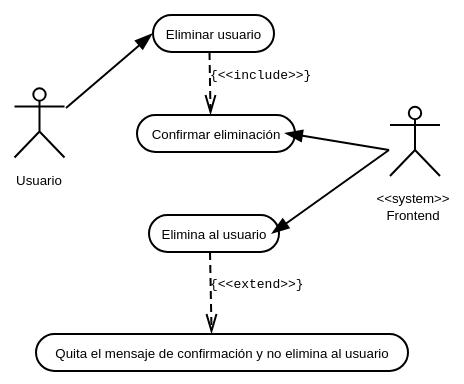
<!DOCTYPE html>
<html lang="es">
<head>
<meta charset="utf-8">
<title>Diagrama de casos de uso: eliminar usuario</title>
<style>
:root { --ink: #000; --paper: #fff; }
* { box-sizing: border-box; }
html, body { margin: 0; overflow: hidden; background: var(--paper); }
.diagram {
  position: relative; width: 464px; height: 384px; overflow: hidden;
  background: var(--paper); color: var(--ink);
  font: 13.3px/17px "Liberation Sans", Arial, sans-serif;
}
.use-case {
  position: absolute; height: 39px; padding-top: 2px;
  display: flex; align-items: center; justify-content: center;
  border: 2px solid var(--ink); border-radius: 20px;
  background: var(--paper); white-space: nowrap;
}
.delete-user { left: 152px; top: 14px; width: 123px; }
.confirm { left: 136px; top: 114px; width: 160px; }
.user-deleted { left: 148px; top: 214px; width: 132px; }
.dismiss { left: 35px; top: 333px; width: 374px; }
.links { position: absolute; left: 0; top: 0; fill: none; stroke: var(--ink); stroke-width: 2; }
.links .head { fill: var(--ink); stroke: none; }
.links .dashed { stroke-dasharray: 8 5; }
.label { position: absolute; margin: 0; white-space: nowrap; text-align: center; }
.actor-name { width: 90px; }
.user-name { left: -6px; top: 172px; }
.system-name { left: 368px; top: 190px; }
.stereotype { font: 13px/16px "Liberation Mono", monospace; }
.include { left: 210px; top: 68px; }
.extend { left: 210px; top: 277px; }
</style>
</head>
<body>
<main class="diagram">
  <div class="use-case delete-user">Eliminar usuario</div>
  <div class="use-case confirm">Confirmar eliminación</div>
  <div class="use-case user-deleted">Elimina al usuario</div>
  <div class="use-case dismiss">Quita el mensaje de confirmación y no elimina al usuario</div>

  <svg class="links" width="464" height="384" viewBox="0 0 464 384" aria-hidden="true">
    <defs>
      <g id="actor">
        <circle cx="25" cy="7" r="6.2"/>
        <path d="M25 13V44M0 19H50M0 70L25 44L50 70"/>
      </g>
      <path id="solid-head" class="head" d="M0 0L-19 -6.5V6.5Z"/>
      <path id="open-head" d="M-5 -17L0 0L5 -17"/>
    </defs>
    <use href="#actor" x="14.5" y="87.5"/>
    <use href="#actor" x="390" y="106"/>

    <path d="M66 108L142 43"/>
    <use href="#solid-head" transform="translate(153 33) rotate(-40.5)"/>
    <path d="M389 150L298 135"/>
    <use href="#solid-head" transform="translate(284 133) rotate(189)"/>
    <path d="M389 150L284 225"/>
    <use href="#solid-head" transform="translate(271 234) rotate(144.5)"/>

    <path class="dashed" d="M209.5 52L210.5 111"/>
    <use href="#open-head" x="210.5" y="112"/>
    <path class="dashed" d="M210 252L211.5 330"/>
    <use href="#open-head" x="211.5" y="331"/>
  </svg>

  <p class="label actor-name user-name">Usuario</p>
  <p class="label actor-name system-name">&lt;&lt;system&gt;&gt;<br>Frontend</p>
  <p class="label stereotype include">{&lt;&lt;include&gt;&gt;}</p>
  <p class="label stereotype extend">{&lt;&lt;extend&gt;&gt;}</p>
</main>
</body>
</html>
--------------------------------
## Your task
Would you copy all lines in the records where the string "position" appears?

## Output below
  position: relative; width: 464px; height: 384px; overflow: hidden;
  position: absolute; height: 39px; padding-top: 2px;
.links { position: absolute; left: 0; top: 0; fill: none; stroke: var(--ink); stroke-width: 2; }
.label { position: absolute; margin: 0; white-space: nowrap; text-align: center; }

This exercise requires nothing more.